Janelle Monáe: The ArchAndroid
[The Wondaland Arts Society/Bad Boy]
Androids dream of eclectic funk on Atlanta ingénue’s debut
Janelle Monáe’s long-awaited debut album opens with the sounds of an orchestra tuning and some polite applause, then a sharp jab of strings, the rise of an ominous choir and flittering woodwinds. If you’re sitting in front of the computer you just bought the record on, dressed in sweats and a t-shirt, you might feel underdressed.
And rightly so: The ArchAndroid is a fully immersive, theatrical experience. It’s a near-perfect R&B album; hell, it’s a fantastic hip-hop, psychedelic, neo-soul, dance and orchestral album too. It’s hard to classify but harder to ignore, matching Monáe’s massive stylistic scope and ambition with endless melodies, can’t-help-but-smile jams and an all-star cast of guest artists, including Big Boi, Saul Williams, Deep Cotton and Of Montreal. The 18-track epic brings to mind Stevie Wonder’s Songs in the Key of Life; its stunning, sophisticated tunes spanning styles, speeds and sentiments, all tied together by a smorgasbord of artistic personalities.

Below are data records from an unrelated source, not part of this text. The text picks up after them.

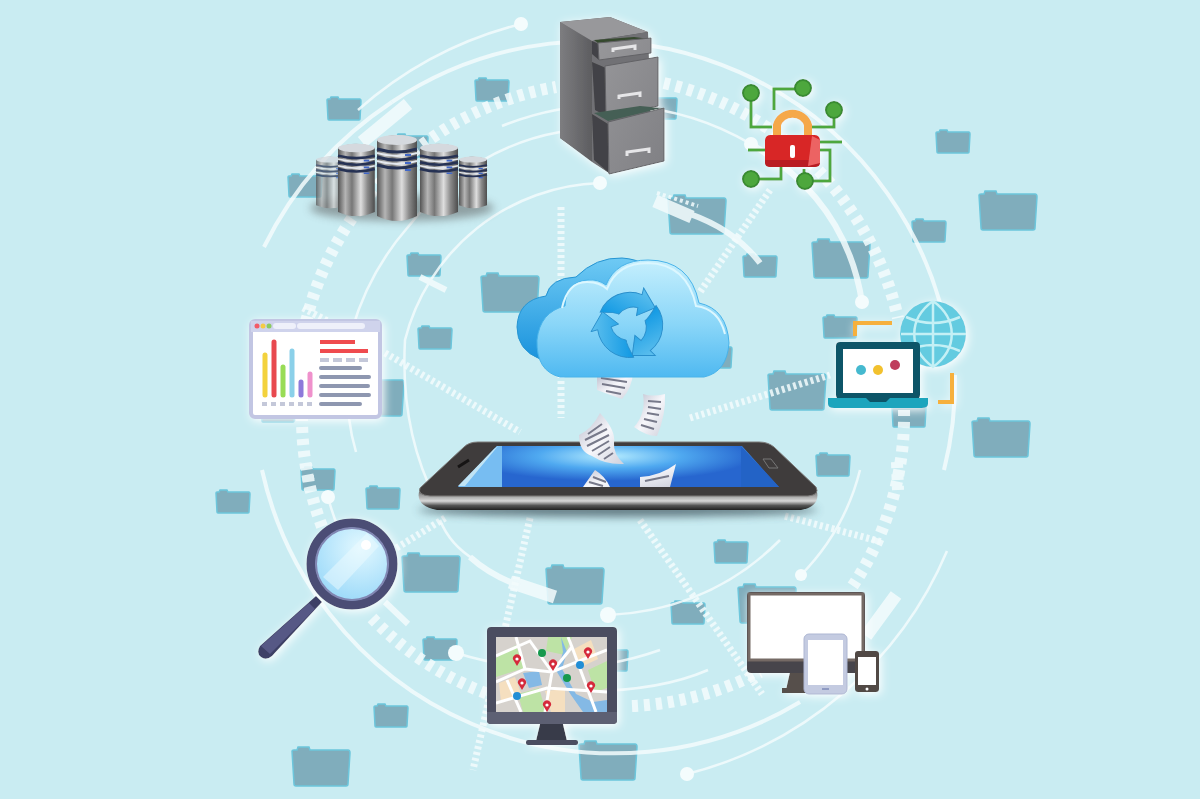
<!DOCTYPE html>
<html lang="en">
<head>
<meta charset="utf-8">
<title>Cloud document storage</title>
<style>
:root{--sky:#c9ecf2;--folder:#80adbc;--folder-edge:#6cc6dc;--line:#f4fcfd;--navy:#4b4d75;--slate:#4c4e60;--teal:#0b5567;--aqua:#1ba5bd;--green:#4ea73c;--red:#d82727;--amber:#f6b03c}
html,body{margin:0;height:100%;overflow:hidden;background:var(--sky)}
svg.canvas{display:block;width:1200px;height:799px}
.folder{fill:var(--folder);stroke:var(--folder-edge);stroke-width:1.5}
.rings,.spokes{fill:none;stroke:var(--line)}
.rings{stroke-width:4;opacity:.85}
.thin{stroke-width:2.5}.thick{stroke-width:13}
.dashed{stroke-width:12;stroke-dasharray:6 6}
.spokes{stroke-width:7;stroke-dasharray:3 3;opacity:.85}
.dots{fill:var(--line)}
.glow{filter:url(#halo)}
.wire{fill:none;stroke:var(--green);stroke-width:3}
.node{fill:var(--green);stroke:#398c30;stroke-width:2}
.text-line{fill:none;stroke:#8e97b0;stroke-width:4;stroke-linecap:round}
.script{fill:none;stroke:#77798a;stroke-width:2}
</style>
</head>
<body>
<svg class="canvas" viewBox="0 0 1200 799" role="img" aria-label="Files flow from a cloud into a tablet, surrounded by data and device icons">
<defs>
<filter id="halo" x="-20%" y="-20%" width="140%" height="140%"><feDropShadow dx="2" dy="2" stdDeviation="5" flood-color="#fff" flood-opacity="1"/></filter>
<filter id="soft" x="-20%" y="-100%" width="140%" height="300%"><feGaussianBlur stdDeviation="4"/></filter>
<linearGradient id="steel"><stop offset="0" stop-color="#555"/><stop offset=".2" stop-color="#b5b5b5"/><stop offset=".38" stop-color="#777"/><stop offset=".62" stop-color="#dedede"/><stop offset=".8" stop-color="#8b8b8b"/><stop offset="1" stop-color="#4d4d4d"/></linearGradient>
<linearGradient id="cloud-front" x2="0" y2="1"><stop offset="0" stop-color="#c5effd"/><stop offset=".55" stop-color="#8ad6f8"/><stop offset="1" stop-color="#4fb9f1"/></linearGradient>
<linearGradient id="cloud-back" x2="0" y2="1"><stop offset="0" stop-color="#6fcaf4"/><stop offset="1" stop-color="#1a93dd"/></linearGradient>
<linearGradient id="arrow-blue" x2="0" y2="1"><stop offset="0" stop-color="#5fc0ee"/><stop offset="1" stop-color="#0f98e3"/></linearGradient>
<radialGradient id="screen" cx=".45" cy=".25" r=".6"><stop offset="0" stop-color="#b5ecff"/><stop offset=".5" stop-color="#4fa9f0"/><stop offset="1" stop-color="#2766cf"/></radialGradient>
<linearGradient id="rim" x2="0" y2="1"><stop offset="0" stop-color="#777"/><stop offset=".5" stop-color="#d8d8d8"/><stop offset=".75" stop-color="#555"/><stop offset="1" stop-color="#222"/></linearGradient>
<linearGradient id="paper" x2="1" y2="1"><stop offset="0" stop-color="#b9bccb"/><stop offset=".5" stop-color="#f7f7fb"/><stop offset="1" stop-color="#cfd1dc"/></linearGradient>
<linearGradient id="cabinet-side"><stop offset="0" stop-color="#7d7d80"/><stop offset="1" stop-color="#5d5d60"/></linearGradient>
<linearGradient id="drawer" x2="1" y2="1"><stop offset="0" stop-color="#97979a"/><stop offset="1" stop-color="#808084"/></linearGradient>
<radialGradient id="lens" cx=".6" cy=".3" r=".8"><stop offset="0" stop-color="#e2f8ff"/><stop offset="1" stop-color="#8fd4f8"/></radialGradient>
<g id="folder-l"><path class="folder" d="M0 5Q0 4 2 4H5L6 1H17L18 4H56Q58 4 58 7L56 38Q56 40 54 40H4Q2 40 2 38Z"/></g>
<g id="folder-s"><path class="folder" d="M0 4Q0 3 1 3H3L4 1H11L12 3H33Q34 3 34 5L33 23Q33 24 32 24H2Q1 24 1 23Z"/></g>
<g id="server"><path d="M0 6Q20 -4 40 6V82Q20 92 0 82Z" fill="url(#steel)"/><ellipse cx="20" cy="6" rx="20" ry="5" fill="#d5d9de"/><path d="M0 15Q20 21 40 15M0 23Q20 29 40 23M0 31Q20 37 40 31" fill="none" stroke="#263254" stroke-width="3"/><path d="M0 19Q20 25 40 19M0 27Q20 33 40 27" fill="none" stroke="#e4e8ee" stroke-width="2"/><path d="M28 21h6M28 29h6M28 36h6" stroke="#4268c8" stroke-width="2"/></g>
<g id="pin"><path d="M0 6L-3 1A4 4 0 1 1 3 1Z" fill="#d52b3b"/><circle cy="-1" r="1.6" fill="#fff"/></g>
<path id="cycle-arrow" d="M-34 4A34 34 0 0 1 -5 -34L-7 -41L14 -29L1 -12L-2 -20A20 20 0 0 0 -16 -4Q-20 -4 -34 4Z"/>
</defs>

<rect width="1200" height="799" fill="var(--sky)"/>

<g id="folders">
<use href="#folder-l" x="668" y="194"/><use href="#folder-l" x="979" y="190"/><use href="#folder-l" x="812" y="238"/><use href="#folder-l" x="481" y="272"/><use href="#folder-l" x="768" y="370"/><use href="#folder-l" x="972" y="417"/><use href="#folder-l" x="402" y="552"/><use href="#folder-l" x="546" y="564"/><use href="#folder-l" x="738" y="583"/><use href="#folder-l" x="292" y="746"/><use href="#folder-l" x="579" y="740"/><use href="#folder-l" x="346" y="376"/>
<use href="#folder-s" x="327" y="96"/><use href="#folder-s" x="475" y="77"/><use href="#folder-s" x="288" y="173"/><use href="#folder-s" x="394" y="133"/><use href="#folder-s" x="407" y="252"/><use href="#folder-s" x="418" y="325"/><use href="#folder-s" x="216" y="489"/><use href="#folder-s" x="366" y="485"/><use href="#folder-s" x="301" y="466"/><use href="#folder-s" x="936" y="129"/><use href="#folder-s" x="912" y="218"/><use href="#folder-s" x="743" y="253"/><use href="#folder-s" x="823" y="314"/><use href="#folder-s" x="816" y="452"/><use href="#folder-s" x="714" y="539"/><use href="#folder-s" x="671" y="600"/><use href="#folder-s" x="423" y="636"/><use href="#folder-s" x="374" y="703"/><use href="#folder-s" x="643" y="95"/><use href="#folder-s" x="698" y="344"/><use href="#folder-s" x="892" y="403"/><use href="#folder-s" x="594" y="647"/><use href="#folder-s" x="261" y="398"/>
</g>

<g class="spokes">
<path d="M561 207V418M770 190L700 292M385 353L520 432M690 418L830 375M530 518L473 770M640 520L762 694M785 516L882 542M445 518L390 552M303 308L335 325"/>
<path d="M657 193L698 206" stroke-width="4"/>
</g>
<g class="rings">
<path d="M264 247A370 370 0 0 1 392 102"/><path class="thin" d="M358 110A388 388 0 0 1 521 24"/>
<path d="M392 102A361 361 0 0 1 950 350"/><path d="M955 375A361 361 0 0 1 944 470"/>
<path d="M262 470A361 361 0 0 0 800 702"/><path class="thin" d="M687 774A385 385 0 0 0 947 551"/>
<path class="dashed" d="M306 322A312 312 0 0 1 556 87M664 83A312 312 0 0 1 898 318M904 410A307 307 0 0 1 850 590M302 415A308 308 0 0 0 362 600M372 618A310 310 0 0 0 488 694M632 706A310 310 0 0 0 760 672"/>
<path class="thin" d="M502 126A282 282 0 0 1 751 144M352 330A270 270 0 0 1 408 227Q470 148 560 132M349 418Q351 435 356 452M328 497Q340 545 375 588M801 575Q845 530 860 470M456 653Q560 685 660 650M560 690Q650 695 708 670"/>
<path stroke-width="6" d="M751 144Q846 200 862 302"/>
<path class="thin" d="M600 183A208 208 0 0 0 405 340Q400 430 436 500M608 615Q710 610 780 540M440 520Q450 545 475 560"/>
<path class="thick" d="M362 142L408 104M896 595L866 636M510 582L555 597M655 201L692 217"/>
<path stroke-width="6" d="M470 557Q490 575 520 586M690 214Q735 230 760 263M420 277L446 290M385 602L408 624"/>
<path class="dashed" d="M306 464L310 490M897 462L898 490"/>
</g>
<g class="dots"><circle cx="521" cy="24" r="7"/><circle cx="600" cy="183" r="7"/><circle cx="751" cy="144" r="7"/><circle cx="862" cy="302" r="7"/><circle cx="328" cy="497" r="7"/><circle cx="801" cy="575" r="6"/><circle cx="608" cy="615" r="8"/><circle cx="456" cy="653" r="8"/><circle cx="687" cy="774" r="7"/></g>

<g id="filing-cabinet" class="glow">
<path d="M560 22L610 17L648 32L651 152L609 173L560 138Z" fill="#555558"/>
<path d="M560 22L592 41V162L560 138Z" fill="url(#cabinet-side)"/><path d="M560 22L610 17L648 32L592 41Z" fill="#98989b"/>
<path d="M592 41L648 32L651 150L609 173L592 162Z" fill="#717174"/>
<path d="M592 41L599 44V60L592 54ZM592 62L606 68V116L595 110ZM592 114L608 124V172L594 160Z" fill="#434346"/>
<path d="M594 40L634 37L650 39L598 43Z" fill="#36492f"/>
<path d="M598 43L651 38V53L599 60ZM605 66L658 57V106L606 116ZM608 122L664 108V161L609 174Z" fill="url(#drawer)" stroke="#626266"/>
<path d="M594 113L640 106L662 108L608 121Z" fill="#455f54"/>
<path d="M613 52V49L635 46V50M619 99V96L640 93V97M627 156V152L649 149V153" fill="none" stroke="#e6e6e8" stroke-width="3"/>
</g>

<g id="servers">
<ellipse cx="402" cy="208" rx="92" ry="13" fill="#555" opacity=".5" filter="url(#soft)"/>
<use href="#server" transform="translate(316 156) scale(.72 .6)" opacity=".75"/><use href="#server" transform="translate(459 156) scale(.7 .6)"/>
<use href="#server" transform="translate(338 143) scale(.92 .84)"/><use href="#server" transform="translate(420 143) scale(.95 .84)"/><use href="#server" transform="translate(377 134)"/>
</g>

<g id="security" class="glow">
<path class="wire" d="M751 94V127H772M774 110V89H802M834 111V127H808M748 150H768M818 142H842M751 179H781V166M804 180V169M820 150H830V181H806"/>
<g class="node"><circle cx="751" cy="93" r="8"/><circle cx="803" cy="88" r="8"/><circle cx="834" cy="110" r="8"/><circle cx="751" cy="179" r="8"/><circle cx="805" cy="181" r="8"/></g>
<path d="M777 137V125A16 15 0 0 1 808 125V137" fill="none" stroke="#f5a84a" stroke-width="8"/>
<rect x="765" y="135" width="55" height="32" rx="5" fill="var(--red)"/><path d="M765 160H820V163Q820 167 815 167H770Q765 167 765 163Z" fill="#b91f24"/><path d="M812 136L820 140V163L808 166Z" fill="#ec6464"/><rect x="790" y="145" width="5" height="13" rx="2" fill="#fff"/>
</g>

<g id="dashboard" class="glow">
<rect x="251" y="321" width="129" height="96" rx="4" fill="#fff" stroke="#c2c6e3" stroke-width="4"/><path d="M251 321H380V332H251Z" fill="#cfd3ec"/>
<circle cx="257" cy="326" r="2.5" fill="#f25a67"/><circle cx="263" cy="326" r="2.5" fill="#f5cb45"/><circle cx="269" cy="326" r="2.5" fill="#8bcb61"/><path d="M276 326H293M300 326H362" stroke="#eef0fa" stroke-width="6" stroke-linecap="round"/>
<g fill="none" stroke-width="5" stroke-linecap="round"><path d="M265 355V395" stroke="#f3d23d"/><path d="M274 342V395" stroke="#e84a50"/><path d="M283 367V395" stroke="#98dc56"/><path d="M292 351V395" stroke="#8bd0e9"/><path d="M301 382V395" stroke="#8e79da"/><path d="M310 374V395" stroke="#ef91cc"/></g>
<path d="M262 404H314" stroke="#c4c8d9" stroke-width="4" stroke-dasharray="5 4"/>
<path d="M320 342H355M320 351H368" stroke="#ef4c50" stroke-width="4"/><path d="M320 360H368" stroke="#c4c8d9" stroke-width="4" stroke-dasharray="9 4"/><path class="text-line" d="M321 368H360M321 377H369M321 386H368M321 395H369M321 404H360"/>
</g>

<g id="online-laptop" class="glow">
<path d="M855 336V323H892M952 373V402H938" fill="none" stroke="var(--amber)" stroke-width="4"/>
<circle cx="933" cy="334" r="33" fill="#63cbe0"/><path d="M933 301V367M901 334H966M906 317Q933 329 960 317M906 351Q933 339 960 351M933 301C908 319 908 349 933 367C958 349 958 319 933 301" fill="none" stroke="#c4f0f5" stroke-width="2.5"/>
<rect x="836" y="342" width="84" height="57" rx="4" fill="var(--teal)"/><rect x="843" y="349" width="70" height="44" fill="#fff"/><path d="M828 398H928V404Q928 408 922 408H834Q828 408 828 404Z" fill="var(--aqua)"/><path d="M866 398H890L886 402H870Z" fill="var(--teal)"/>
<circle cx="861" cy="370" r="5" fill="#45b9cf"/><circle cx="878" cy="370" r="5" fill="#f2c12d"/><circle cx="895" cy="365" r="5" fill="#bf3e5c"/>
</g>

<g id="magnifier" class="glow">
<path d="M316 596L322 602L272 656Q266 661 261 657Q256 653 260 646Z" fill="#3d3f66"/><path d="M309 603L315 609L270 654L261 646Z" fill="#575985"/>
<circle cx="352" cy="564" r="41" fill="url(#lens)" stroke="var(--navy)" stroke-width="9"/><circle cx="352" cy="564" r="36" fill="none" stroke="#8187b3" stroke-width="2"/><path d="M323 577L367 533L379 546L338 590Z" fill="#eefbff" opacity=".5"/><circle cx="366" cy="545" r="5" fill="#fff"/>
</g>

<g id="map-monitor" class="glow">
<path d="M541 720H562L567 741H536Z" fill="#393b4a"/><rect x="526" y="740" width="52" height="5" rx="2" fill="var(--slate)"/><rect x="487" y="627" width="130" height="97" rx="4" fill="var(--slate)"/><path d="M487 712H617V721Q617 724 613 724H491Q487 724 487 721Z" fill="#5d6073"/>
<svg x="496" y="637" width="111" height="75" viewBox="0 0 111 75"><path fill="#d6d2cd" d="M0 0H111V75H0Z"/><path fill="#bde3a5" d="M0 21L20 8L28 31L0 40ZM52 0H76L69 18L50 14ZM92 33L111 24V51L99 55ZM22 57L43 51L50 75H27Z"/><path fill="#84b9e5" d="M27 36L43 34L46 48L33 51ZM65 0L71 15L66 32L80 57L97 65L111 63V75H87L75 58L61 35L67 15Z"/><path fill="#f5dfbf" d="M78 12L95 3L102 22L85 30ZM3 46L19 40L25 56L5 65ZM49 54L69 52V75H55Z"/><path d="M0 19L34 4L56 35L111 13M20 0L29 32L0 45M29 32L56 35L49 75M56 35L76 10L72 0M0 66L51 51L111 55M76 10L100 75M11 43L25 75" fill="none" stroke="#fff" stroke-width="3"/></svg>
<use href="#pin" x="517" y="660"/><use href="#pin" x="588" y="653"/><use href="#pin" x="553" y="665"/><use href="#pin" x="522" y="684"/><use href="#pin" x="591" y="687"/><use href="#pin" x="547" y="706"/><g fill="#15994d"><circle cx="542" cy="653" r="4"/><circle cx="567" cy="678" r="4"/></g><g fill="#238ed5"><circle cx="580" cy="665" r="4"/><circle cx="517" cy="696" r="4"/></g>
</g>

<g id="devices" class="glow">
<path d="M790 672H808V690H786ZM782 688H812V693H782Z" fill="#57504b"/><rect x="747" y="592" width="118" height="81" rx="4" fill="#47454b"/><rect x="749" y="594" width="114" height="66" fill="#fff" stroke="#746b65" stroke-width="3"/>
<rect x="804" y="634" width="43" height="60" rx="5" fill="#c4cbe1" stroke="#aeb7d3"/><rect x="808" y="640" width="35" height="45" fill="#fff"/><path d="M822 689H829" stroke="#8f9ac2" stroke-width="2"/>
<rect x="855" y="651" width="24" height="41" rx="3" fill="#514945"/><rect x="858" y="657" width="18" height="28" fill="#fff"/><circle cx="867" cy="689" r="1.5" fill="#fff"/>
</g>

<g id="tablet">
<ellipse cx="618" cy="510" rx="200" ry="7" fill="#3a5058" opacity=".7" filter="url(#soft)"/>
<path d="M419 492H817Q820 506 801 510H437Q416 506 419 492Z" fill="url(#rim)"/><path d="M420 488L464 447Q469 442 478 442H759Q768 442 774 447L816 487Q820 495 808 496H430Q417 495 420 488Z" fill="#3f3c3c" stroke="#7c7a79"/>
<path d="M497 446H742L779 487H458Z" fill="url(#screen)"/><path d="M497 446H502V487H458Z" fill="#77bdf2"/><path d="M494 449L498 446L465 486H458Z" fill="#c0e4f5"/><path d="M741 446L779 487H741Z" fill="#2363c6"/><path d="M502 446H741V487H502Z" fill="url(#screen)"/>
<path d="M458 467L469 460" stroke="#161414" stroke-width="3"/><path d="M763 459H771L778 468H769Z" fill="none" stroke="#777"/>
<path d="M583 487L595 470Q605 476 610 487ZM640 477Q660 476 676 464L670 487H640Z" fill="url(#paper)"/><path class="script" d="M593 477L606 482M589 482L603 486M645 481L669 476"/>
</g>

<g id="falling-pages"><path d="M597 373H633Q632 388 622 399Q613 396 597 390Z" fill="url(#paper)"/><path class="script" d="M601 378L627 382M602 384L625 388M606 391L621 394"/>
<path d="M643 394Q652 397 665 394Q666 415 657 436Q646 436 634 427Q646 414 643 394Z" fill="url(#paper)"/><path class="script" d="M648 401L661 402M648 407L661 409M647 413L659 415M644 419L657 422M641 425L654 429"/>
<path d="M579 435Q592 429 600 413Q616 430 614 443Q613 454 624 464Q606 465 592 456Q579 452 579 435Z" fill="url(#paper)"/><path class="script" d="M588 434L602 424M585 440L607 429M587 446L609 435M592 451L609 441M598 455L610 447M604 459L613 453"/></g>

<g id="cloud">
<path d="M540 359Q517 350 517 327Q518 300 546 296Q550 278 576 277Q596 257 622 258Q651 260 658 282L600 330Z" fill="url(#cloud-back)" stroke="#2695d3"/>
<path d="M560 377Q536 371 537 340Q540 312 565 306Q566 281 588 280Q598 279 606 285Q616 260 648 260Q690 260 699 303Q727 309 729 343Q727 372 704 377Z" fill="url(#cloud-front)" stroke="#48b3ea"/>
<path d="M562 308Q568 281 588 282Q599 282 607 289Q617 263 648 263Q687 264 696 306Q719 309 725 334" fill="none" stroke="#dcf7ff" stroke-width="2"/>
<g fill="url(#arrow-blue)" stroke="#298fcc"><use href="#cycle-arrow" transform="translate(630 325) rotate(30) scale(.95)"/><use href="#cycle-arrow" transform="translate(630 325) rotate(150) scale(.95)"/><use href="#cycle-arrow" transform="translate(630 325) rotate(270) scale(.95)"/></g>
</g>
</svg>
</body>
</html>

From that moment in 2007 when Kansas City native Monáe introduced herself as an “alien from outer space / I’m a cyber girl without a face, a heart or a mind” (on “Violet Stars Happy Hunting” from her debut EP, Metropolis: Suite I of IV) it was clear she was more Bowie than Beyoncé. That EP was a tightly-wound funk-opera about an Alpha Platinum 9000 android on the run. Crafted under the tutelage of OutKast’s Big Boi, The ArchAndroid follows a different story (also loosely inspired by the dystopic 1927 silent film Metropolis) but matches the energy of her earlier set, popping and sparkling all the same. Like the best concept albums, the plot is evident but never gets in the way; the bubbling sugar-pop of numbers like “Wondaland,” an emotional android tale (“So inspired, you touch my wires, my supernova shining bright Hallelujah”), is easy to pick out and digest on its own.
Where Suite I featured brassy future-funk throughout, The ArchAndroid‘s shape-shifting melodies are the equivalent of splatter art. Monáe is careful to work her way up to her more outré moments; after the orchestral opener “Overture II,” ArchAndroid’s first three songs are an easy transition from Suite I’s theatrics. “Dance or Die” is tense, propulsive hip-hop with a spidery bassline and hushed vocals from fellow freak Saul Williams; “Faster” and “Locked Inside” continue the quick, skittering funk. But then “Cold War” hits like a lit match at a fireworks stand: It’s her very own “Hey Ya!” moment, a simple and catchy burst of energy likely to inspire more dance-tantrums than smooth moves.
At the album’s halfway point, Monáe knows she’s got you hooked, so it’s time to get weird. “Oh Maker” pairs vintage Mariah Carey-style crowing with playful, bouncing music. It’s followed by “Come Alive (The War of the Roses),” an abrasive punk-guitar freak out; Monáe plays a great Iggy, screaming like a banshee about “dancing in a dungeon every Monday night like a schizo running wild.” A collaboration with Of Montreal on “Make The Bus” is the album’s only notable misstep. The hyperactive disco song isn’t exactly gag-worthy, but it’s lacking a crucial ingredient: Janelle Monáe. Of Montreal fromtman Kevin Barnes wrote the tune, giving it his band’s trademark jittery, spastic syncopation instead of Monáe’s soulful funk swagger. It’s mixtape fodder on an otherwise perfectly assembled album.
The ArchAndroid is especially impressive for how early it arrives in Monáe’s career. OutKast’s similarly ambitious Speakerboxx/The Love Below came almost a decade after their debut; Stevie Wonder had recorded almost 20 albums before his mind exploded into Key of Life. Monáe may be an alien or an android, but if this is just the beginning, she may wind up a legend.